“And He personally gave some to be apostles, some prophets, some evangelists, some pastors and teachers, for the training of the saints in the work of ministry, to build up the body of Christ, until we all reach unity in the faith and in the knowledge of God’s Son, growing into a mature man with a stature measured by Christ’s fullness.” (Ephesians 4:11-13 CSB)
The matter of spiritual gifts has generated much discussion. In some cases it has generated much heat but not so much light, but even so the discussion is good if it helps us to grow in our understanding of what spiritual gifts are all about.
Our tendency is to compartmentalize spiritual gifts in much the same way as we try to segment various aspects of our lives. The “Greek” view of life does this, and most of us have been influenced more by that way of thinking. For example, we tend to compartmentalize work, church, social life, education, family and so on. This helps us to organize and to focus on one aspect of life at a time. The “Jewish” view of life was much more “wholistic” in tone and tends to see life more as a whole with the various aspects of life as simply facets of the whole.

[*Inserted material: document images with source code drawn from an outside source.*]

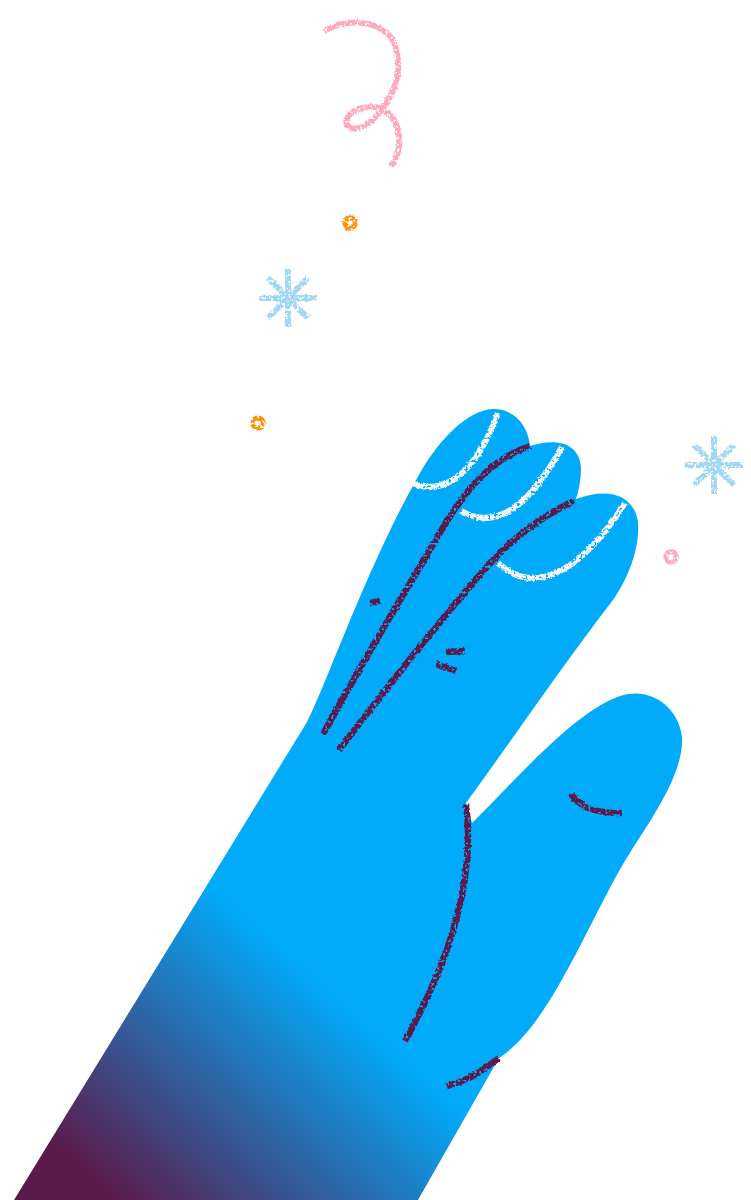
<!DOCTYPE html>
<html lang="en">
<head>
<meta charset="utf-8">
<title>Raised hand with confetti</title>
<style>
:root {
  --paper: #ffffff;
  --skin: #02aafa;
  --sleeve: #5c1a4a;
  --ink: #5c1a4a;
  --nail: #f4f8f4;
  --pink: #ffa9bb;
  --orange: #ff930f;
  --ice: #a0d8f4;
}
html, body { margin: 0; background: var(--paper); overflow: hidden; }
svg { display: block; width: 751px; height: 1200px; }
.chalk { fill: none; stroke-linecap: butt; stroke-linejoin: round; filter: url(#chalk); }
.ink { stroke: var(--ink); stroke-width: 6.5; }
.nails { stroke: var(--nail); stroke-width: 6; }
.streamer { stroke: var(--pink); stroke-width: 6; }
.stars { stroke: var(--ice); stroke-width: 6; }
.rings { stroke-width: 5; }
.orange { stroke: var(--orange); }
.pink { stroke: var(--pink); }
.skin-start { stop-color: var(--sleeve); }
.skin-end { stop-color: var(--skin); }
</style>
</head>
<body>
<svg viewBox="0 0 751 1200" role="img" aria-label="A blue hand reaching up among confetti">
  <defs>
    <linearGradient id="arm-fade" gradientUnits="userSpaceOnUse" x1="82" y1="1172" x2="282" y2="950">
      <stop class="skin-start" offset="0"/>
      <stop class="skin-end" offset="1"/>
    </linearGradient>
    <filter id="chalk" filterUnits="userSpaceOnUse" x="0" y="0" width="751" height="1200" color-interpolation-filters="sRGB">
      <feTurbulence type="fractalNoise" baseFrequency="0.35" numOctaves="2" seed="4" result="grain"/>
      <feDisplacementMap in="SourceGraphic" in2="grain" scale="3" xChannelSelector="R" yChannelSelector="G" result="rough"/>
      <feColorMatrix in="grain" type="matrix" values="0 0 0 0 0  0 0 0 0 0  0 0 0 0 0  0 0 -9 0 6.2" result="specks"/>
      <feComposite in="rough" in2="specks" operator="in"/>
    </filter>
    <g id="star">
      <path d="M0-29V29M-29 0H29M-20-20L20 20M20-20L-20 20"/>
    </g>
    <circle id="ring" r="5.2"/>
  </defs>

  <path id="hand" fill="url(#arm-fade)" d="M14 1200L307 722C324 690 366 570 414 484C436 441 468 409 494 409C514 409 528 425 530 446C558 437 580 444 581 468C581 479 579 490 576 499C607 487 634 494 638 522C640 547 629 577 613 600C562 666 512 740 466 803L472 823C512 784 582 702 628 694C659 689 684 716 682 744C680 778 651 820 631 851C591 914 552 1024 499 1058L418 1200Z"/>

  <g class="chalk nails">
    <path d="M413 484C456 499 483 453 498 413"/>
    <path d="M461 511C501 534 535 496 562 447"/>
    <path d="M498 563C540 602 589 560 625 503"/>
  </g>

  <g class="chalk ink">
    <g id="finger-lines">
      <path d="M530 446C474 464 449 518 414 577C382 629 352 682 323 734"/>
      <path d="M574 501C509 531 476 579 433 631C400 670 369 711 339 750"/>
    </g>
    <g id="knuckle-marks">
      <path d="M370 603L380 601"/>
      <path d="M446 652L465 651"/>
      <path d="M436 664L456 671"/>
    </g>
    <g id="thumb-lines">
      <path d="M571 794C582 810 600 813 622 813"/>
      <path d="M466 804C476 884 447 965 405 1041"/>
      <path d="M447 1086C467 1081 482 1071 499 1058"/>
    </g>
  </g>

  <path class="chalk streamer" d="M324 31C346 18 383 19 394 43C405 73 393 96 379 113C368 127 352 133 347 125C343 116 357 106 374 107C397 109 408 142 391 166"/>

  <g class="chalk stars">
    <use href="#star" x="288" y="298"/>
    <use href="#star" x="714" y="465"/>
  </g>

  <g class="chalk rings">
    <use class="orange" href="#ring" x="350" y="223"/>
    <use class="orange" href="#ring" x="258" y="423"/>
    <use class="pink" href="#ring" x="671" y="557"/>
  </g>
</svg>
</body>
</html>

Since Paul probably wrote more from the Jewish viewpoint, we should probably try to view spiritual gifts not as separate entities but as facets of the whole. Further, we should probably view people with spiritual gifts rather than spiritual gifts as some kind of objective, concrete expression of the Holy Spirit. This particular text does not say that the Lord gave spiritual gifts; it says that He gave “some to be apostles, some prophets, some evangelists, some pastors and teachers.” The gifts do not simply exist out there in the spiritual realm, so that the Holy Spirit pulls them off a shelf and hands them to us to try on. The Lord gifts us with people whom He has enabled to serve in a special capacity.
That said, it is the purpose of the gifts the Spirit enables us to use that is crucial. There can be no legitimate sense of pride with regard to spiritual gifts. The important thing is what the Spirit intends for them to accomplish, and that is clear. All of them are given for the training of God’s people so that God’s people can serve in all the ways God calls them to serve. The Holy Spirit wants His gifts to build up the body of Christ, lead us toward unity, and toward a growing maturity, so that our lives take on a genuine consistency and perseverance. Genuine spiritual gifts, thus, do not bring attention to themselves but to what God wants them to achieve. That needs to be the measure of the validity of a spiritual gift.
Lord, Today may the gifts You have put into each of us achieve all that You intend for them to achieve. Amen.